Both climate risk and race are factors that may affect municipal bond yields, yet each has received relatively limited empirical research attention. The authors analyzed >712,000 municipal bonds representing nearly 2 trillion USD in par outstanding, focusing on credit spread or the difference between a debt issuer’s interest cost to borrow and a benchmark “risk-free” municipal rate. The relationship between credit spread and physical climate risk is significant and slightly positive, yet the coefficient indicates no meaningful spread penalty for increased physical climate risk.
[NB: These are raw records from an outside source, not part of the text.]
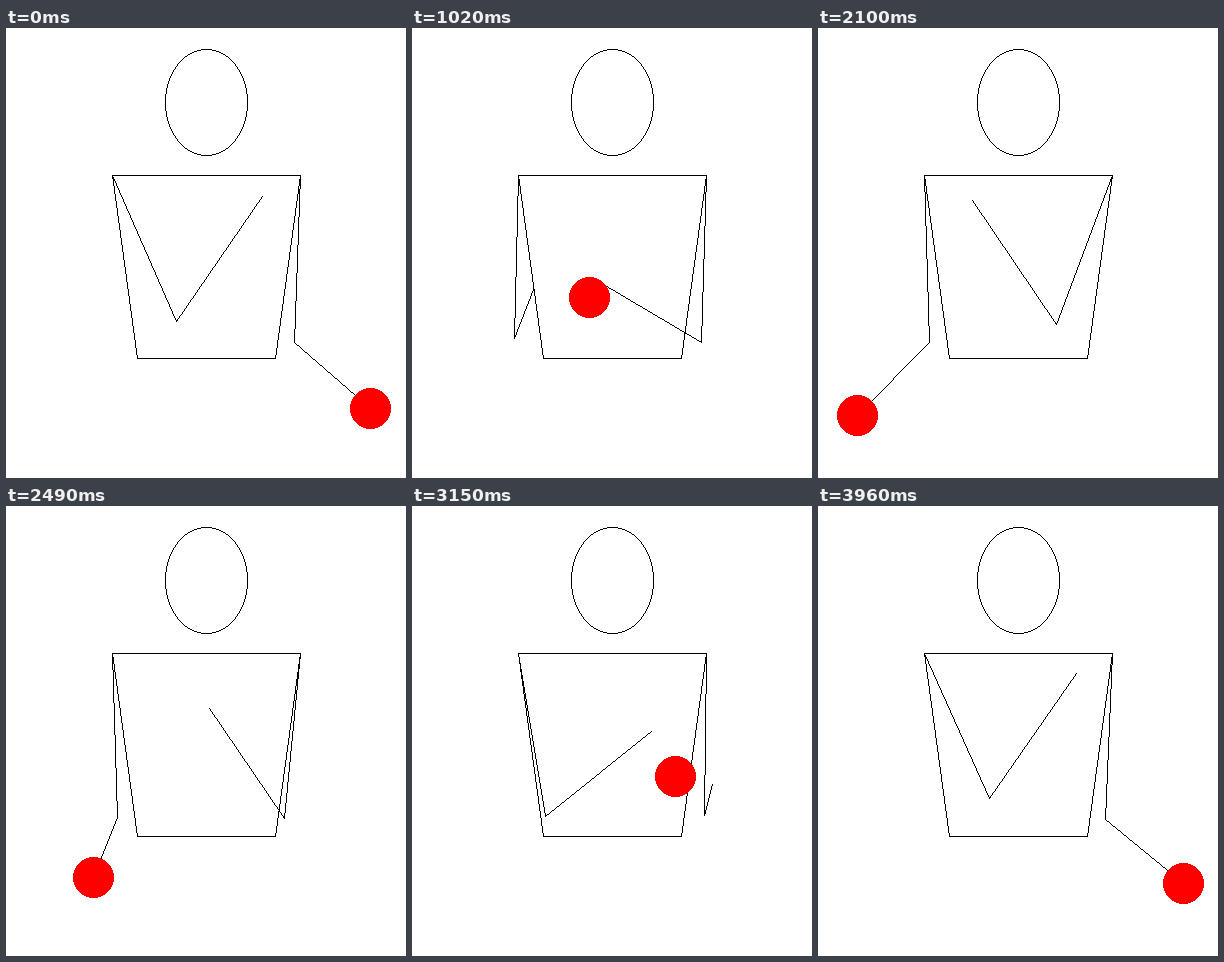
An HTML page with a canvas for the animation above (3990 ms loop, 400 by 450 pixels).

```html
<!DOCTYPE html>
<html lang="en">
<head>
<meta charset="utf-8">
<title>Ball toss</title>
<style>
html, body { margin: 0; width: 100%; height: 100%; overflow: hidden; background: #fff; }
canvas { display: block; width: 400px; height: 450px; }
</style>
</head>
<body>
<canvas id="stage" width="400" height="450"></canvas>
<script>
const ctx = document.getElementById('stage').getContext('2d');
const { cos, sin, sqrt, round, hypot } = Math;
const PERIOD = 3990, HALF = PERIOD / 2, STEP = 30;
const RELEASE = 900, CATCH = 1385, LIFT = 26.5;
const SHOULDER = [106, 147], LIMB = 167, REACH = 122;

const mirror = ([x, y]) => [400 - x, y];

// The left hand swings once per loop along a smooth closed curve.
function leftHand(time) {
  const a = 2 * Math.PI * time / PERIOD;
  return [
    154.4 + 111.8 * cos(a) - 39.5 * sin(a) - 10.5 * cos(2 * a) - 9.9 * sin(2 * a)
      - 1.8 * cos(3 * a) + 2.9 * sin(3 * a) + 2 * cos(4 * a),
    267.5 - 108.1 * cos(a) - 4.5 * sin(a) + 7.9 * cos(2 * a) + 17.1 * sin(2 * a)
      + 2.1 * cos(3 * a) - 4.2 * sin(3 * a) - 1.4 * cos(4 * a)
  ];
}

const rightHand = time => mirror(leftHand(time + HALF));

// Two equal limbs in depth: the hand is REACH in front, the elbow hangs down.
function leftElbow([hx, hy]) {
  const dx = hx - SHOULDER[0], dy = hy - SHOULDER[1];
  const span = hypot(dx, dy, REACH);
  const drop = sqrt(LIMB ** 2 - span ** 2 / 4);
  const slant = dy / span, down = sqrt(1 - slant ** 2);
  return [
    SHOULDER[0] + dx / 2 - drop * slant * dx / span / down,
    SHOULDER[1] + dy / 2 + drop * down
  ];
}

function ballAt(t) {
  if (t >= HALF) return mirror(ballAt(t - HALF));
  if (t < RELEASE) return rightHand(t);
  if (t >= CATCH) return leftHand(t);
  const from = rightHand(RELEASE), to = leftHand(CATCH);
  const p = (t - RELEASE) / (CATCH - RELEASE);
  return [
    from[0] + (to[0] - from[0]) * p,
    from[1] + (to[1] - from[1]) * p - 4 * LIFT * p * (1 - p)
  ];
}

const dot = (x, y) => ctx.fillRect(round(x), round(y), 1, 1);

// Unsmoothed lines, one pixel per step.
function line(from, to) {
  const [x0, y0] = from.map(round), [x1, y1] = to.map(round);
  const n = Math.max(Math.abs(x1 - x0), Math.abs(y1 - y0), 1);
  for (let i = 0; i <= n; i++) dot(x0 + (x1 - x0) * i / n, y0 + (y1 - y0) * i / n);
}

const polyline = points => points.slice(1).forEach((p, i) => line(points[i], p));

// Columns where the outline is flat, rows where it is steep.
function ellipse(cx, cy, rx, ry) {
  const diagonal = hypot(rx, ry);
  const plot = (x, y) => {
    for (const sx of [-1, 1]) for (const sy of [-1, 1]) dot(cx + sx * x, cy + sy * y);
  };
  for (let x = 0; x <= rx * rx / diagonal; x++) plot(x, round(ry * sqrt(1 - (x / rx) ** 2)));
  for (let y = 0; y <= ry * ry / diagonal; y++) plot(round(rx * sqrt(1 - (y / ry) ** 2)), y);
}

function disc(center, r) {
  const [x, y] = center.map(round);
  for (let dy = -r; dy <= r; dy++) {
    const w = round(sqrt((r + 0.5) ** 2 - dy ** 2) - 0.5);
    ctx.fillRect(x - w, y + dy, 2 * w + 1, 1);
  }
}

function draw(t) {
  ctx.fillStyle = '#fff';
  ctx.fillRect(0, 0, 400, 450);
  ctx.fillStyle = '#000';
  ellipse(200, 74, 41, 53);
  polyline([SHOULDER, [294, 147], [269, 330], [131, 330], SHOULDER]);
  const left = leftHand(t), twin = leftHand(t + HALF);
  polyline([SHOULDER, leftElbow(left), left]);
  polyline([SHOULDER, leftElbow(twin), twin].map(mirror));
  ctx.fillStyle = '#f00';
  disc(ballAt(t), 20);
}

const start = performance.now();
function tick() {
  const t = (performance.now() - start) % PERIOD;
  draw(Math.floor(t / STEP) * STEP);
  requestAnimationFrame(tick);
}
tick();
</script>
</body>
</html>
```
We also find that racial composition (the percent of a community that is Black) explains a statistically significant and meaningful portion of municipal credit spreads, even after controlling for a variety of variables in domains such as geographic location of issuer, bond structure (e.g., bond maturity), credit rating, and non-race economic variables (e.g., per capita income). Our combined findings indicate a systemic mispricing of risk in the municipal bond market, where race impacts the cost of capital, and climate does not.
Nicholas Institute for Environmental Policy Solutions